▶ DATA EXTRACTS
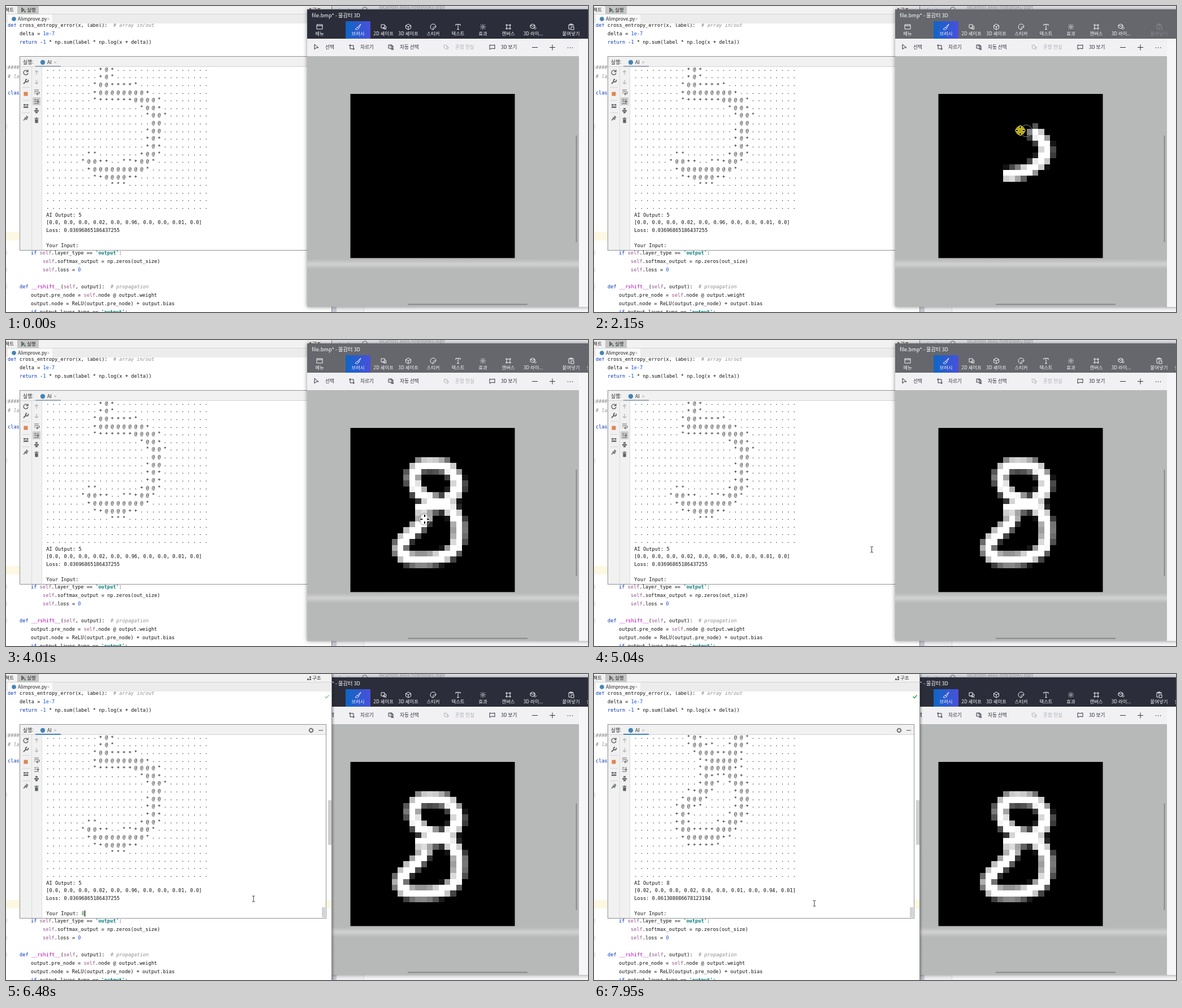
An HTML page with a canvas for the animation above (8 s loop, 1030 px wide and 543 px high).

```html
<!DOCTYPE html>
<html lang="ko">
<head>
<meta charset="utf-8">
<style>
html, body { margin: 0; width: 100%; height: 100%; overflow: hidden; background: #fff; }
canvas { display: block; }
</style>
</head>
<body>
<canvas width="1030" height="543"></canvas>
<script>
const g = document.querySelector('canvas').getContext('2d');
const LOOP = 8000, STEP = 71.6;
const MONO = '8.64px "DejaVu Sans Mono", "Noto Sans Mono", monospace';
const SANS = '"Noto Sans CJK KR", "Noto Sans CJK", sans-serif';

// ---------- helpers ----------
const clamp = v => Math.max(0, Math.min(1, v));
const ramp = (t, a, b) => clamp((t - a) / (b - a));

function rect(x, y, w, h, fill) { g.fillStyle = fill; g.fillRect(x, y, w, h); }

function dot(x, y, r, fill) {
  g.fillStyle = fill;
  g.beginPath(); g.arc(x, y, r, 0, 7); g.fill();
}

function icon(d, x, y, color, width = 1, fill) {
  const p = new Path2D(d);
  g.save();
  g.translate(x, y);
  if (fill) { g.fillStyle = fill; g.fill(p); }
  g.strokeStyle = color; g.lineWidth = width;
  g.stroke(p);
  g.restore();
}

function text(s, x, y, color, size = 8.5, align = 'left') {
  g.font = size + 'px ' + SANS;
  g.textAlign = align; g.fillStyle = color;
  g.fillText(s, x, y + 3.2);
}

function mono(s, x, y, color = '#111', style = '') {
  g.font = style + ' ' + MONO;
  g.textAlign = 'left'; g.fillStyle = color;
  g.fillText(s, x, y + 3);
}

function fade(x0, y0, x1, y1, ...stops) {
  const f = g.createLinearGradient(x0, y0, x1, y1);
  stops.forEach((c, i) => f.addColorStop(i / (stops.length - 1), c));
  return f;
}

// Linear interpolation between [time, ...values] keys
function at(keys, t) {
  let i = 0;
  while (i < keys.length - 2 && t > keys[i + 1][0]) i++;
  const [a, b] = [keys[i], keys[i + 1]], k = ramp(t, a[0], b[0]);
  return a.slice(1).map((v, n) => v + (b[n + 1] - v) * k);
}

// ---------- brush stroke ----------
const PATH = [
  [734,300],[757,295],[780,285],[797,268],[799,252],[791,235],[778,224],[754,221],[733,223],
  [721,236],[721,252],[728,266],[745,280],[770,290],[790,304],[800,322],[801,345],[797,365],
  [782,380],[756,388],[725,389],[705,384],[697,370],[704,354],[720,339],[733,327],[741,316]];
const PROGRESS = [[1400, 0], [2150, 7], [2880, 16], [3600, 26]];

function strokeAt(u) {
  const i = Math.min(Math.floor(u), PATH.length - 2), f = u - i;
  const p = n => PATH[Math.max(0, Math.min(PATH.length - 1, i + n))];
  return [0, 1].map(k => {
    const [a, b, c, d] = [p(-1)[k], p(0)[k], p(1)[k], p(2)[k]];
    return b + f / 2 * (c - a + f * (2*a - 5*b + 4*c - d + f * (3*(b - c) + d - a)));
  });
}

function drawDigit(t) {
  rect(609.5, 156, 291, 291.3, '#000');
  if (t < 1480) return;
  const end = at(PROGRESS, t - 130)[0], pts = [];
  for (let u = 0; u < end; u += 0.15) pts.push(strokeAt(u));
  pts.push(strokeAt(end));
  const s = 10.38;
  for (let r = 4; r < 25; r++) for (let c = 6; c < 21; c++) {
    const x = 610 + s * c, y = 156 + s * r;
    const d = Math.min(...pts.map(p => Math.hypot(p[0] - x - s / 2, p[1] - y - s / 2)));
    const v = Math.round(255 * clamp((15.7 - d) / 9.5));
    if (v > 8) {
      const x0 = Math.round(x), y0 = Math.round(y);
      rect(x0, y0, Math.round(x + s) - x0, Math.round(y + s) - y0, `rgb(${v},${v},${v})`);
    }
  }
}

// ---------- paint window ----------
const CUBE = 'M0-5L4.5-2.5V2.5L0 5L-4.5 2.5V-2.5ZM-4.5-2.5L0 0L4.5-2.5M0 0V5';
const TOOLS = [
  [555, '메뉴', 'M-5-4H5V4H-5ZM-5-2H5'],
  [623, '브러시', 'M5-5L-1 1L1 3ZM-1 1C-4 1-3 4-5 4C-2 6 0 5 1 3'],
  [668, '2D 셰이프', 'M-4-4H2V2H-4ZM-1 1A3 3 0 1 0 2-2M0 0L5 5'],
  [712, '3D 셰이프', CUBE],
  [756, '스티커', 'M5 0A5 5 0 1 0 0 5L5 0C1-1-1 1 0 5'],
  [800, '텍스트', 'M-4-2V-4.5H4V-2M0-4.5V4.5M-2 4.5H2'],
  [844, '효과', 'M2 0A2 2 0 1 0-2 0A2 2 0 1 0 2 0M0-5V-3.5M0 3.5V5M-5 0H-3.5M3.5 0H5M-4-4L-2.7-2.7M4 4L2.7 2.7M-4 4L-2.7 2.7M4-4L2.7-2.7'],
  [889, '캔버스', 'M-3-5V5M3-5V5M-5-3H5M-5 3H5'],
  [933, '3D 라이...', 'M-1-5L3-3V1L-1 3L-5 1V-3ZM-5-3L-1-1L3-3M5 1A2 2 0 1 1 4 0'],
  [1000, '붙여넣기', 'M-1 4H-4V-4H4V-1M-2-5H2V-3H-2ZM0 0H5V5H0Z']];
const OPTIONS = [
  [549, 'M-3-5L4 1H0L-3 4Z', 565, '선택'],
  [612, 'M-3-5V3H5M-5-3H3V5', 627, '자르기'],
  [681, 'M-4-4H2V2H-4ZM-2-2H4V4H0M1 1L5 5', 697, '자동 선택'],
  [779, 'M-4-3L0-4L3 0V4L-3 2ZM0-1L5 1', 795, '혼합 현실'],
  [860, 'M-4-4L0-3L5-4V3L0 2L-4 4Z', 876, '3D 보기']];

function paintWindow(t) {
  const active = ramp(t, 1360, 1480) - ramp(t, 5330, 5470);
  g.save();
  g.shadowColor = 'rgba(0,0,0,.45)'; g.shadowBlur = 7;
  rect(533, 6, 500, 528, '#b7b9b8');
  g.restore();

  // workspace
  rect(533, 89, 481, 445, '#b7b9b8');
  rect(533, 449, 481, 18, fade(0, 449, 0, 467, '#b7b9b8', '#d0d1d0', '#b7b9b8'));
  rect(1014, 58, 16, 476, '#f6f6f8');
  rect(1008.5, 230, 2, 189, '#87898a');
  rect(711, 528.5, 212, 2, '#87898a');
  drawDigit(t);

  // header
  const [r, gr, b] = [[43, 102], [45, 103], [58, 108]].map(([p, q]) => Math.round(p + (q - p) * active));
  rect(533, 6, 497, 52, `rgb(${r},${gr},${b})`);
  rect(601, 27, 44, 31, fade(601, 0, 645, 0, '#0f66c4', '#4a50dc'));
  text('file.bmp* - 물감터 3D', 541, 17, '#fff', 9.2);
  for (const [x, label, d] of TOOLS) {
    const dim = x === 1000 && t > 1400 && t < 3780;
    const color = dim ? '#85868e' : '#f4f4f6';
    icon(d, x, 37, color);
    text(label, x, 49, color, 8.4, 'center');
  }
  if (t > 3780) text('실행 취소', 1027.5, 49, '#f4f4f6', 8.4);

  // option bar
  rect(533, 58, 481, 31, '#f1f1f4');
  for (const [x, d, tx, label] of OPTIONS) {
    const color = x === 779 ? '#aeb0b6' : '#2c2d38';
    icon(d, x, 73, color);
    text(label, tx, 73, color, 8.6);
  }
  icon('M-5 0H5', 936, 73.5, '#333');
  icon('M-5 0H5M0-5V5', 967, 73.5, '#333');
  for (const x of [994.5, 998.5, 1002.5]) dot(x, 74, 0.8, '#333');
}

// ---------- editor ----------
const CODE = [
  [3, 34, 'def cross_entropy_error(x, label):  # array in/out'],
  [24, 49, 'delta = 1e-7'],
  [24, 64, 'return -1 * np.sum(label * np.log(x + delta))'],
  [3, 109, '########'],
  [3, 125, '# layer'],
  [3, 154, 'class Layer:'],
  [44, 438, "if self.layer_type == 'output':"],
  [65, 453, 'self.softmax_output = np.zeros(out_size)'],
  [65, 468, 'self.loss = 0'],
  [24, 498, 'def __rshift__(self, output):  # propagation'],
  [44, 513, 'output.pre_node = self.node @ output.weight'],
  [44, 528, 'output.node = ReLU(output.pre_node) + output.bias'],
  [44, 543, "if output.layer_type == 'output':"]];
const TOKEN = /(#.*)|('[^']*')|\b(def|return|if|class)\b|\b(self)\b|(__\w+__)|(\b\d+(?:e-\d)?)|[^#'\w]+|\w+/g;
const INK = [['#8c8c8c', 'italic'], ['#067d7d', 'bold'], ['#0033b3'], ['#94558d'], ['#b200b2'], ['#1750eb']];

function code(x, y, line) {
  g.font = MONO;
  const w = g.measureText('0').width;
  for (const m of line.matchAll(TOKEN)) {
    const kind = m.slice(1).findIndex(Boolean);
    mono(m[0], x + m.index * w, y, ...(INK[kind] || []));
  }
}

// Each row: first column and its characters, dots elsewhere
const row = s => s.split(' ').reduce((out, part) => {
  const [, col, chars] = part.match(/^(\d+)(.*)$/);
  return out.padEnd(+col, '.') + chars;
}, '').padEnd(28, '.').split('').join(' ');
const FIVE = ['9+@+', '9+@*', '8*@@++++*', '8+@@@@@@@@+', '8*++++++@@@@*', '16*@@+', '17*@@*', '18@@',
  '17*@@', '17+@+', '17+@+', '7** 16+@@*', '6*@@++..**+@@*', '7+@@@@@@@@@*', '8*+@@@@++', '11***', '0', '0', '0'];
const EIGHT = ['9*@+.....@@*', '9*@@+*..*@@*', '10*@@@++@@+', '11*+@@@@@*', '11*@@@@@+*', '11*@+**@@+',
  '11+@@*.*@@+', '9*+@@*...+@@', '8*@@@*....*@@', '7*@@+*.....+@+', '7+@+......*@@+', '7+@+....*+@@+',
  '7+@@++++@@@+', '8+@@@@@@+*', '9+++++*', '0', '0', '0', '0'];
const output = (rows, n, probs, loss) =>
  [...rows.map(row), 'AI Output: ' + n, `[${probs}]`, 'Loss: ' + loss, '', 'Your Input: '];
const BEFORE = output(FIVE, 5, '0.0, 0.0, 0.0, 0.02, 0.0, 0.96, 0.0, 0.0, 0.01, 0.0', '0.03696865186437255');
const AFTER = output(EIGHT, 8, '0.02, 0.0, 0.0, 0.02, 0.0, 0.0, 0.01, 0.0, 0.94, 0.01', '0.061308086678123194');

function consoleText(t) {
  const lines = t < 7020 ? BEFORE : AFTER;
  const shift = t >= 6790 && t < 7020 ? 1 : 0;
  g.save();
  g.beginPath(); g.rect(64, 108, 502, 324); g.clip();
  lines.forEach((s, i) => mono(s, 71.3, 111.7 + 13.63 * (i - shift)));
  if (t >= 6340 && t < 7020) mono('8', 133.8, 425.2 - 13.63 * shift, '#0a7f1a');
  const caret = t >= 5330 && t < 5870 ? [202, 398]
    : t >= 6340 && t < 6790 ? [139.5, 425]
    : t >= 6790 && t < 7020 ? [72, 425]
    : t >= 7080 && t < 7860 ? [134, 425] : null;
  if (caret) rect(caret[0] - 0.5, caret[1] - 5.5, 1.2, 11, '#000');
  g.restore();
}

const SIDE = [
  [35, 118, 'M3.5-2A4 4 0 1 0 4 1M4-5V-1.5H0.5', '#5f6367', 1.4],
  [35, 134, 'M-4 4L1-1M4-3A2.4 2.4 0 1 1 2-4', '#5f6367', 1.8],
  [35, 178, 'M-4-2.5H0M1-2.5H4.5M-4 1.5H4.5', '#5f6367', 2.6],
  [35, 199, 'M-4 4L-1 1M-2-1L2 3M0-2L3 1M1-4L4-1', '#5f6367', 1.7],
  [54, 118, 'M0 4V-3.5M-3-0.5L0-3.5L3-0.5', '#b2b4b6', 1.2],
  [54, 135, 'M0-4V3.5M-3 0.5L0 3.5L3 0.5', '#b2b4b6', 1.2],
  [54, 152, 'M-4-3H4M-4 0H3A2 2 0 0 1 3 4H0M2 2L0 4L2 6M-4 3H-2', '#5f6367', 1.2],
  [54, 169, 'M-4-3H0M-4 0H0M-4 4H4M2.5-4V2M0.5 0L2.5 2L4.5 0', '#5f6367', 1.2],
  [54, 186, 'M-2-3.5H2M-4 0H4M-2 3H2', '#5f6367', 2.4],
  [54, 203, 'M-3.5-3.5H3.5M-1-4.5H1M0-1.5V4.5', '#5f6367', 1.3]];

function runPanel(t) {
  rect(24, 89, 543, 345, '#8f9193');
  rect(25, 90, 541, 343, '#f1f1f1');
  rect(64, 108, 502, 325, '#fff');
  rect(25, 107, 541, 1, '#d3d3d3');
  rect(45, 108, 1, 325, '#dcdcdc');
  rect(63, 108, 1, 325, '#dcdcdc');
  rect(52, 106, 45, 2, t < 5330 ? '#9ca7b8' : '#4083c9');
  text('실행:', 30, 100, '#222', 8.6);
  dot(65, 100, 4.2, '#4584b6');
  text('AI', 73, 100, '#222');
  icon('M-2-2L2 2M2-2L-2 2', 87, 100, '#b0b0b0', 0.8);

  if (t < 5870) rect(47, 162, 14, 14, '#cfcfcf');
  for (const [x, y, d, color, width] of SIDE) icon(d, x, y, color, width);
  rect(51.3, 201, 5.4, 6.5, '#5f6367');
  rect(31.5, 152.5, 7, 7, '#e08450');
  for (const y of [144, 167, 189]) rect(29, y, 13, 1, '#d4d4d4');

  icon('M3 0A3 3 0 1 0-3 0A3 3 0 1 0 3 0M0-4.5V-3M0 3V4.5M-4.5 0H-3M3 0H4.5M-3-3L-2-2M3 3L2 2M-3 3L-2 2M3-3L2-2', 540, 100, '#5f6367', 1.4);
  icon('M-4 0H4', 557, 100, '#5f6367', 1.2);
  consoleText(t);
  rect(559, 414, 6, 18, '#d2d2d2');
}

function ide(t) {
  rect(0, 0, 577, 543, '#fff');
  rect(0, 0, 577, 14, '#f2f2f2');
  rect(0, 14, 577, 1, '#d4d4d4');
  rect(0, 15, 577, 16, '#ececec');
  rect(3, 15, 79, 16, '#fafafa');
  rect(20, 0, 38, 14, '#c6c6c6');
  text('젝트', 14, 7, '#222', 8.5, 'right');
  icon('M-2-3L2 0L-2 3Z', 30, 7, '#555', 1.6);
  dot(33.5, 10, 1.5, '#2f9e44');
  text('실행', 37, 7, '#222');
  for (const [x, y] of [[534, 9], [538, 9], [538, 5]]) rect(x - 1, y - 1, 3, 3, '#666');
  text('구조', 542, 7, '#222');
  dot(14, 23, 3.8, '#4584b6');
  text('AIimprove.py', 21, 23, '#222', 8.3);
  icon('M-2-2L2 2M2-2L-2 2', 75, 23, '#b0b0b0', 0.8);

  rect(0, 401, 577, 15, '#fcf8e2');
  for (const y of [109, 214, 438, 468, 498]) icon('M-2-3H1V3H-2', 0.5, y, '#d0d0d0', 0.8);
  g.save();
  g.beginPath(); g.rect(0, 31, 577, 512); g.clip();
  for (const c of CODE) code(...c);
  g.restore();
  const tick = t < 6410 ? '#5f6367' : t < 7330 ? '#8fce97' : '#3fa650';
  icon('M-3.5 0L-1 2.5L3.5-2.5', 568, 40, tick, 1.7);
  rect(570, 224, 6, 79, '#cfcfcf');
  runPanel(t);
  rect(576, 0, 1, 543, '#85878c');
}

// Window behind everything on the right
function backdrop() {
  rect(577, 0, 453, 543, '#f7f7f9');
  rect(577, 0, 453, 7, '#e6e8ee');
  rect(577, 534, 8, 9, '#c9c8d4');
  rect(585, 534, 48, 9, '#f0f0f3');
  rect(633, 534, 1, 9, '#dcdce0');
  icon('M-3 3L0 0M12 0L16 3', 592, 3, '#b8bbc2');
  icon('M-4 4A4 4 0 0 1 4 4', 635, 2, '#777', 1.2);
  text('localhost:8888/notebooks/digit', 660, 2, '#999', 8);
}

// ---------- pointer ----------
const MOVES = [[280,945,562], [420,905,500], [640,805,362], [860,723,280], [1140,739,295], [1290,739,295],
  [1400,734,300]];
const LEAVE = [[3600,741,317], [4010,741,318], [4630,560,352], [4800,560,352], [5300,418,393], [5560,418,393],
  [5720,438,399], [7800,438,399], [7950,390,407]];
const pointer = t => t < 1400 ? at(MOVES, t) : t < 3600 ? strokeAt(at(PROGRESS, t)[0]) : at(LEAVE, t);

function drawPointer(t) {
  if (t < 340) return;
  const [x, y] = pointer(t);
  const pressed = t > 1380 && t < 3640 || t > 5300 && t < 5480;
  if (x < 533) {
    if (pressed) dot(x, y, 6, '#f6f04a');
    icon('M-2.5-5H-.7L0-4.4L.7-5H2.5M0-4.4V4.4M-2.5 5H-.7L0 4.4L.7 5H2.5', x, y, '#333');
    return;
  }
  if (pressed) dot(x, y, 8.5, 'rgba(240,220,0,.75)');
  const [rx, ry] = pointer(t - 45);
  icon('M10.5 0A10.5 10.5 0 1 0-10.5 0A10.5 10.5 0 1 0 10.5 0', rx, ry, 'rgba(150,150,150,.9)');
  icon('M-1.5-8.5H1.5V-3.5H-1.5ZM-1.5 3.5H1.5V8.5H-1.5ZM-8.5-1.5H-3.5V1.5H-8.5ZM3.5-1.5H8.5V1.5H3.5Z', x, y,
    pressed ? '#f4ec80' : '#fff', 1, '#000');
}

function draw(t) {
  backdrop();
  if (t < 5330) { ide(t); paintWindow(t); }
  else {
    paintWindow(t);
    rect(577, 0, 5, 543, fade(577, 0, 582, 0, 'rgba(0,0,0,.25)', 'rgba(0,0,0,0)'));
    ide(t);
  }
  const held = t < 5000 ? Math.floor(t / STEP + 0.05) * STEP : t;
  drawPointer(held);
}

const start = performance.now();
function frame() {
  draw((performance.now() - start) % LOOP);
  requestAnimationFrame(frame);
}
frame();
</script>
</body>
</html>
```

▶ TASK DETAILS
Lines in the records that hold "left" should be tallied, with the total given on its own.

▶ OUTPUT
2